Standard Deviation (SDNN) is the standard deviation of the beat to beat intervals. The clinical meaning of a decrease in SDNN is a weakening in the autonomic nervous system’s ability to keep homeostasis in the face of internal/external environmental challenges and lowered coping ability to various emotional stressors. In this measure, smaller numbers are worse and larger numbers are better.
The similarity in baseline and pre-treatment data for the SDNN and PSI measures may suggest that the background stress level of the participants was high on the day of the initial recordings and that their ability to compartmentalize their stress during the baseline recording was low. They also may have been experiencing some anticipatory anxiety.
Physical Stress Index (PSI) represents accumulated physical load. Higher numbers in the PSI reading indicates that there is pressure on the body’s regulation system. Lower numbers would represent an improvement.
Total Successive R-R Interval Difference (TSRD) is a comparison of SDNN results between the current and the last HRV test. If the TSRD in the current recording is higher than the previous recording, then the SDNN of the patient has increased (better result). If the TSRD is lower in the current test, then it is a worse result.
Low Frequency / High-Frequency Normalized Ratio (LF/HF Ratio) is used to indicate a balance between sympathetic and parasympathetic tone. This is frequently used to measure physiological changes caused by various interventions. A lower ratio represents a better result and a higher ratio a worse result.
One to four weeks after treatment, two follow-up HRV recordings were completed. They included another baseline recording (while thinking about neutral to positive thoughts) and another recording while the clients focused on their traumas.

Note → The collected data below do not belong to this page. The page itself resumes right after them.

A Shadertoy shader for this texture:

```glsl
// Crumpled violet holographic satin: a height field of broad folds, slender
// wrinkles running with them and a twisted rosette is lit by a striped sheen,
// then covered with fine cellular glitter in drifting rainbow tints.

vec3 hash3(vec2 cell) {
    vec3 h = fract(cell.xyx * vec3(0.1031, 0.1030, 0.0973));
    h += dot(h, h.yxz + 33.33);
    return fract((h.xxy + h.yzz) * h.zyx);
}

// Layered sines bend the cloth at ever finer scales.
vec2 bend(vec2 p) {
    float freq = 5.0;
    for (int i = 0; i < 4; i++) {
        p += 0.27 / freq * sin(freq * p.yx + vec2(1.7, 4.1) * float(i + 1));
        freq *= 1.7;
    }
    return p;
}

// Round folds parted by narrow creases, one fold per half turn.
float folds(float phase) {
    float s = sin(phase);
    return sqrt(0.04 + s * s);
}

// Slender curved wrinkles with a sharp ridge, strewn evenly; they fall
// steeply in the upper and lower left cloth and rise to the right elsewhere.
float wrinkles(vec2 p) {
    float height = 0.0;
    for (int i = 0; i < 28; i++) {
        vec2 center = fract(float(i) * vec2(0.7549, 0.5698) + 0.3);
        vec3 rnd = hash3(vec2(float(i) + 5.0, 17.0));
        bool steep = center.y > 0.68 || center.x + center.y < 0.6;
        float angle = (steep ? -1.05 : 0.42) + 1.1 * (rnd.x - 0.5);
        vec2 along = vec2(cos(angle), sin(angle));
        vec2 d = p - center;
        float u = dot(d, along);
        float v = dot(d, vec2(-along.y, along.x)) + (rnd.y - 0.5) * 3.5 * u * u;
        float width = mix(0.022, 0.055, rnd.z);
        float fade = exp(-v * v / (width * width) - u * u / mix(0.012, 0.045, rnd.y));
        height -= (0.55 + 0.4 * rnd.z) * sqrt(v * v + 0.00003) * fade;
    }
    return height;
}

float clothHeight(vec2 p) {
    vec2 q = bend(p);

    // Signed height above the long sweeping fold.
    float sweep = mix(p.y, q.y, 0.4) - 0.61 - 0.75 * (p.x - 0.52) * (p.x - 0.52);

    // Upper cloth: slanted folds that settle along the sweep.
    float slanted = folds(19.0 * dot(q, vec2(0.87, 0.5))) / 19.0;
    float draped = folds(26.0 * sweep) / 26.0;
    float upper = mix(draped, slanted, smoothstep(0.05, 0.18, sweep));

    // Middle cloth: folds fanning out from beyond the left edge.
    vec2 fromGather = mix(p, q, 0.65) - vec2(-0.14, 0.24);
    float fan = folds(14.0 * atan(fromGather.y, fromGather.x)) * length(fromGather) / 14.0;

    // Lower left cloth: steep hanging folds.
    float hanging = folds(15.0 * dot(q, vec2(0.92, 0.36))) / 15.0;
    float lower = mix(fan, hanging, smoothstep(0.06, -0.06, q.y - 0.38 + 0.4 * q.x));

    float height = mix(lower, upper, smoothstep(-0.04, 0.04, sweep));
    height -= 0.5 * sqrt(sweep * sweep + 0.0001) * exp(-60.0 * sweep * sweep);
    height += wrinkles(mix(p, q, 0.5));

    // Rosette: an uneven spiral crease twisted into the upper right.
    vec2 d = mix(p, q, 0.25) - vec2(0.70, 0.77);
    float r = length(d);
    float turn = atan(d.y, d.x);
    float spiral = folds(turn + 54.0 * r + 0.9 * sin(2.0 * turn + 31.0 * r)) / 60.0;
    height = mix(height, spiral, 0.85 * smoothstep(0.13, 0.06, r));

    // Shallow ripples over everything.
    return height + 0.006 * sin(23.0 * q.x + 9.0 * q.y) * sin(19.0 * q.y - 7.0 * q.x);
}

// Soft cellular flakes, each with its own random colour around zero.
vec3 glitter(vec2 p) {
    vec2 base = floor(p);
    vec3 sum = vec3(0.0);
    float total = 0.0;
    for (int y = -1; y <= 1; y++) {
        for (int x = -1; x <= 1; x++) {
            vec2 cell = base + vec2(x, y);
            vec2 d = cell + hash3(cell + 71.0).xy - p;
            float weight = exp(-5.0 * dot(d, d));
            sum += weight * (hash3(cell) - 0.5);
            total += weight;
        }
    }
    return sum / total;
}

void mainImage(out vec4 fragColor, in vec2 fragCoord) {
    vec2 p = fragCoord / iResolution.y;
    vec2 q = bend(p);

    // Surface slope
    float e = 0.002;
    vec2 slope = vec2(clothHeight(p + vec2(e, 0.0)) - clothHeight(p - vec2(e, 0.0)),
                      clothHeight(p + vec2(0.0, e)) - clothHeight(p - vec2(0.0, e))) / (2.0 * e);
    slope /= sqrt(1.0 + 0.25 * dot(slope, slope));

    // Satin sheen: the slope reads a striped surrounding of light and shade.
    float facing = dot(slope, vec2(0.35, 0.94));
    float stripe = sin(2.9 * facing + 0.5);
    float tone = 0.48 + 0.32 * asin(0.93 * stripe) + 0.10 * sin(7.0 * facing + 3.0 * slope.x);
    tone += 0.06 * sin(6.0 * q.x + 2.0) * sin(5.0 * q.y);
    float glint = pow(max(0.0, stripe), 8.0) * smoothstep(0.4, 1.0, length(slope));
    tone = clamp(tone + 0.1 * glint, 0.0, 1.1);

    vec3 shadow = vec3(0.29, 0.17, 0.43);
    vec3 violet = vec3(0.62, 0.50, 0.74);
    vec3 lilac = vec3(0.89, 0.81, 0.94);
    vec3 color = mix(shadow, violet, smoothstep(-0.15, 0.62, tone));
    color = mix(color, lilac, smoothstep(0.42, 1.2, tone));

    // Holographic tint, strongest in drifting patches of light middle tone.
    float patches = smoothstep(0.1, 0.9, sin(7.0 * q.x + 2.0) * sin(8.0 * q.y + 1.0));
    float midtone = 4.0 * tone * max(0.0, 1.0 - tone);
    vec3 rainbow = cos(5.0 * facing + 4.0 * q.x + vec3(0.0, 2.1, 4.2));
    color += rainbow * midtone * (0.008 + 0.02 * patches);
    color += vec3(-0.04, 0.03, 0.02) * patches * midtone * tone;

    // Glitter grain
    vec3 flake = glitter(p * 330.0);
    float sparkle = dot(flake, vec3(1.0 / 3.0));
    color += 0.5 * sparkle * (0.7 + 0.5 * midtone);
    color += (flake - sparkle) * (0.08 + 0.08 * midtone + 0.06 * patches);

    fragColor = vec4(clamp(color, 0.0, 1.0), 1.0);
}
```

It may be important to note that baseline data is not a static or constant number. It will vary over time. It even fluctuates between different hours of the day. As a result, the follow-up recordings were taken at approximately the same time of day as the initial recordings in order to prevent hourly variances.
Still, these measures are so sensitive that they will vary over time as a result of a person’s current stress level. Recent unrelated stress (e.g. just had an argument with one’s spouse) may have an influence on all current recordings. This may explain the differences between the original baseline and follow-up baseline.
A comparison of the follow-up HRV data (traumatic memory vs. baseline) showed an improvement over the baseline recordings in every category measured. This could suggest that the clients may now be less stressed by thoughts of their treated traumatic memories than by their current background stress level as reflected in the baseline data.
The following is a comparison of the group averages:
As a result of REMAP treatment (averaging 77.5 minutes), the clients were able to think of their traumatic events and their autonomic nervous systems were as calm or calmer than when thinking about neutral/relaxing thoughts. One conclusion is that this physiological data provides support that the traumas were desensitized. This coincided with client self-reports that:
- Their over-all stress level had eased,
- They had a dissipation of physical tension,
- Changes occurred in the visual representation of their traumas (e.g. the mental picture of the incident had shifted to appear more distant and less in focus),
- There was a dissipation of negative thoughts about their incidents and
- Their experience of distress about their traumas had eased by 87.4%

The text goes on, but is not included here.